§ **WORK TO COMPLETE**
How many lines in the records below contain "translate"? Answer with the number alone.

§ **PROVIDED RECORDS**
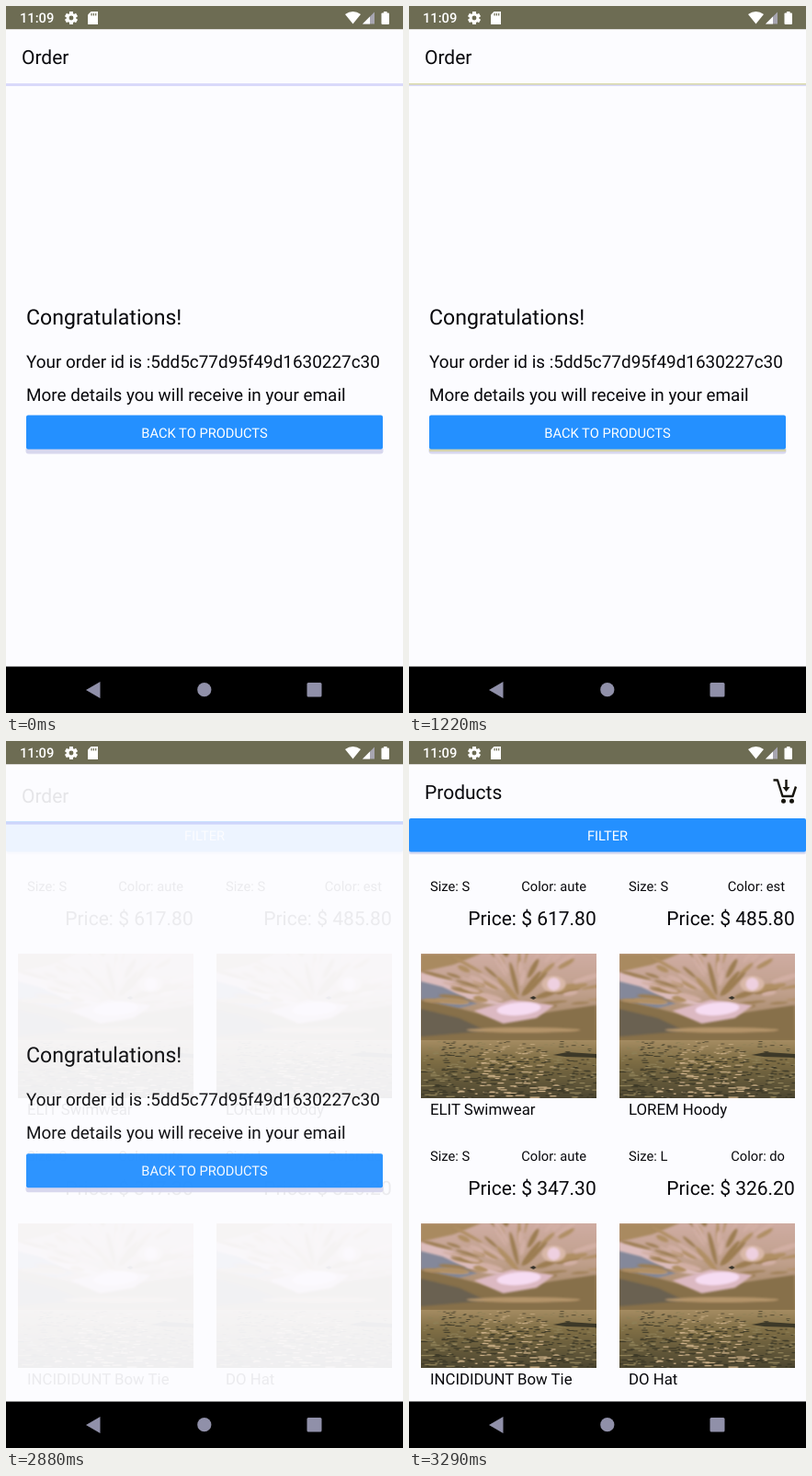
An HTML page with a canvas that plays this animation: 432 by 768 pixels, repeating every 3.31 s.

```html
<!DOCTYPE html>
<html lang="en">
<head>
<meta charset="utf-8">
<title>Order</title>
<style>
html, body { margin: 0; width: 100%; height: 100%; overflow: hidden; background: #fcfcff; }
canvas { display: block; width: 432px; height: 768px; }
</style>
</head>
<body>
<canvas id="stage" width="432" height="768"></canvas>
<script>
const ctx = document.getElementById('stage').getContext('2d');
const LOOP = 3310, SLIDE_START = 2621, SLIDE_TIME = 504, SLIDE_BY = 52;
const PAPER = '#fcfcff', INK = '#08080c', BLUE = '#2490ff', ICON = '#9090a9';
const TOP = 25.2, HEADER_END = 84, BOTTOM = 717.6;

const clamp = v => Math.max(0, Math.min(1, v));

function rect(x, y, w, h, color, g = ctx) {
  g.fillStyle = color;
  g.fillRect(x, y, w, h);
}

function rounded(x, y, w, h, r, color) {
  ctx.fillStyle = color;
  ctx.beginPath();
  ctx.roundRect(x, y, w, h, r);
  ctx.fill();
}

function poly(points, color, g = ctx) {
  g.fillStyle = color;
  g.beginPath();
  points.forEach(([x, y]) => g.lineTo(x, y));
  g.fill();
}

function ellipse(x, y, rx, ry, color, g = ctx, tilt = 0) {
  g.fillStyle = color;
  g.beginPath();
  g.ellipse(x, y, rx, ry, tilt, 0, 7);
  g.fill();
}

function text(str, x, y, size, color = INK, align = 'left', weight = 400) {
  ctx.font = `${weight} ${size}px Roboto, sans-serif`;
  ctx.textRendering = 'geometricPrecision';
  ctx.textAlign = align;
  ctx.fillStyle = color;
  ctx.fillText(str, x, y);
}

function makePhoto() {
  const photo = document.createElement('canvas');
  photo.width = 191;
  photo.height = 157;
  const g = photo.getContext('2d');
  let seed = 11;
  const rnd = () => (seed = seed * 16807 % 2147483647) / 2147483647;

  const sky = g.createLinearGradient(0, 0, 0, 94);
  sky.addColorStop(0, '#cfaca2');
  sky.addColorStop(.45, '#c0a08c');
  sky.addColorStop(1, '#94794e');
  rect(0, 0, 191, 157, sky, g);

  g.filter = 'blur(1px)';
  poly([[0, 0], [66, 0], [36, 12], [0, 20]], '#a98a60', g);
  poly([[0, 26], [26, 34], [62, 54], [40, 60], [0, 50]], '#84889a', g);
  poly([[0, 20], [34, 30], [72, 46], [96, 58], [58, 52], [24, 36], [0, 30]], '#dcbcbc', g);
  poly([[0, 50], [44, 60], [88, 72], [150, 62], [191, 56], [191, 94], [0, 94]], '#87704a', g);
  poly([[0, 60], [42, 70], [72, 84], [0, 90]], '#6a6151', g);

  // Cloud streaks fan out from the bright patch above the horizon.
  for (let i = 0; i < 60; i++) {
    const angle = -.15 - rnd() * 2.85, far = 34 + rnd() * 75;
    const x = 107 + Math.cos(angle) * far, y = 60 + Math.sin(angle) * far * .62;
    const color = ['#9c7d52', '#b08f64', '#d2afa4'][i % 3];
    ellipse(x, y, 6 + rnd() * 13, 1 + rnd() * 2.5, color, g, Math.atan(Math.tan(angle) * .4));
  }
  ellipse(145, 33, 13, 9, '#d9b8a8', g);
  ellipse(145, 33, 7, 7, '#eed0e0', g);
  poly([[58, 62], [100, 50], [146, 56], [126, 70], [90, 76]], '#dcb9c2', g);
  ellipse(107, 60, 24, 7, '#f6dcf2', g, -.08);
  ellipse(112, 83, 62, 3, '#b4946a', g);
  g.filter = 'none';

  const sea = g.createLinearGradient(0, 94, 0, 157);
  sea.addColorStop(0, '#a58c62');
  sea.addColorStop(.35, '#7f6e45');
  sea.addColorStop(1, '#4c4630');
  rect(0, 94, 191, 63, sea, g);
  for (let i = 0; i < 560; i++) {
    const depth = rnd(), x = rnd() * 191, y = 95 + depth * 61;
    const glint = Math.abs(x - 98) < 24 + depth * 42;
    const color = rnd() < .5 ? '#3e3a28' : glint ? '#ccb088' : '#8e8058';
    rect(x, y, 2 + rnd() * (3 + depth * 6), .7 + depth * .7, color, g);
  }
  poly([[144, 110], [160, 107], [191, 109], [191, 113], [158, 112]], '#3c3828', g);
  poly([[119, 48], [123, 46], [126, 48], [123, 50]], '#343028', g);
  return photo;
}
const photo = makePhoto();

function gear(x, y) {
  ctx.save();
  ctx.translate(x, y);
  for (let i = 0; i < 6; i++) {
    rect(-2, -7, 4, 4, '#fff');
    ctx.rotate(Math.PI / 3);
  }
  ctx.strokeStyle = '#fff';
  ctx.lineWidth = 2.9;
  ctx.beginPath();
  ctx.arc(0, 0, 3.9, 0, 7);
  ctx.stroke();
  ctx.restore();
}

function systemBars() {
  rect(0, 0, 432, TOP, '#6d6c53');
  text('11:09', 15, 18, 14.7, '#fff', 'left', 500);
  gear(71, 13);
  poly([[92.5, 6], [100, 6], [100, 20], [89, 20], [89, 9.5]], '#fff');
  for (let i = 0; i < 3; i++) rect(92.5 + i * 2.3, 8, 1.2, 2.5, '#6d6c53');
  ctx.fillStyle = '#fff';
  ctx.beginPath();
  ctx.moveTo(377.5, 19.5);
  ctx.lineTo(369, 9);
  ctx.quadraticCurveTo(377.5, 3, 386, 9);
  ctx.fill();
  poly([[388, 19.5], [401, 6.5], [401, 19.5]], '#a7a5b0');
  poly([[388, 19.5], [396, 11.5], [396, 19.5]], '#fff');
  rounded(408.5, 7.5, 8.5, 12.5, 1, '#fff');
  rect(411, 6, 3.5, 2, '#fff');

  rect(0, BOTTOM, 432, 768 - BOTTOM, '#000');
  poly([[87, 743], [102.5, 734], [102.5, 752]], ICON);
  ellipse(215.8, 742.7, 7.6, 7.6, ICON);
  rounded(327.5, 735, 16, 15.5, 1.5, ICON);
}

function cart() {
  ctx.strokeStyle = '#17150f';
  ctx.lineWidth = 2.4;
  ctx.lineJoin = 'round';
  ctx.beginPath();
  [[396.5, 42.5], [401, 42.5], [406.5, 60], [417.5, 60], [421, 49.5]]
    .forEach(([x, y]) => ctx.lineTo(x, y));
  ctx.moveTo(410.5, 42);
  ctx.lineTo(410.5, 51);
  ctx.stroke();
  poly([[406.5, 50], [414.5, 50], [410.5, 55]], '#17150f');
  ellipse(407.5, 65.3, 2.5, 2.5, '#17150f');
  ellipse(416.5, 65.3, 2.5, 2.5, '#17150f');
}

const details = [
  ['S', 'aute', '617.80'], ['S', 'est', '485.80'],
  ['S', 'aute', '347.30'], ['L', 'do', '326.20']
];
const names = ['ELIT Swimwear', 'LOREM Hoody', 'INCIDIDUNT Bow Tie', 'DO Hat'];

function productsScreen() {
  rect(0, TOP, 432, BOTTOM - TOP, PAPER);
  text('Products', 17, 63, 21);
  cart();
  rounded(0, 86, 432, 37, 2, '#d9dcf2');
  rounded(0, HEADER_END, 432, 36.5, 2, BLUE);
  text('FILTER', 216, 108, 14.7, '#fff', 'center');
  details.forEach(([size, color, price], i) => {
    const x = i % 2 * 216, y = (i >> 1) * 293;
    text('Size: ' + size, x + 23, y + 163, 14.7);
    text('Color: ' + color, x + 193, y + 163, 14.7, INK, 'right');
    text('Price: $ ' + price, x + 203.7, y + 200, 21, INK, 'right');
    ctx.drawImage(photo, x + 12.5, y + 231);
    text(names[i], x + 23, y + 406, 16.8);
  });
}

function orderScreen(time) {
  const q = clamp((time - SLIDE_START) / SLIDE_TIME) ** 4;
  if (q === 1) return;
  const cover = 1 - q;
  const warmShadow = time > 300 && time < SLIDE_START + 100;
  ctx.save();
  ctx.beginPath();
  ctx.rect(0, TOP, 432, BOTTOM - TOP);
  ctx.clip();
  ctx.translate(0, SLIDE_BY * q);

  ctx.globalAlpha = cover;
  rect(0, HEADER_END, 432, BOTTOM - HEADER_END, PAPER);
  rect(0, HEADER_END, 432, 3, 'rgba(0, 0, 220, .14)');
  if (warmShadow) rect(0, HEADER_END, 432, 1.5, '#d9d9a8');

  ctx.globalAlpha = 1 - q ** 2.5;
  rect(0, TOP, 432, HEADER_END - TOP, PAPER);

  ctx.globalAlpha = cover ** .6;
  text('Congratulations!', 22, 345.5, 23.1);
  text('Your order id is :5dd5c77d95f49d1630227c30', 22, 392.5, 18.9);
  text('More details you will receive in your email', 22, 428.5, 18.9);
  rounded(21.5, 481, 389, 5.5, [0, 0, 3, 3], '#d8d7ee');
  if (warmShadow) rect(22, 481, 388, 3, '#d5d3ae');
  rounded(22, 444.5, 388, 37, 2, BLUE);
  text('BACK TO PRODUCTS', 216, 468.5, 14.7, '#fff', 'center');

  ctx.globalAlpha = 1 - clamp((time - 2700) / 200);
  text('Order', 17, 63, 21);
  ctx.restore();
}

function draw(now) {
  const time = now % LOOP;
  productsScreen();
  orderScreen(time);
  systemBars();
}

function tick() {
  draw(performance.now() - start);
  requestAnimationFrame(tick);
}
const start = performance.now();
tick();
</script>
</body>
</html>
```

§ **THE ANSWER**
2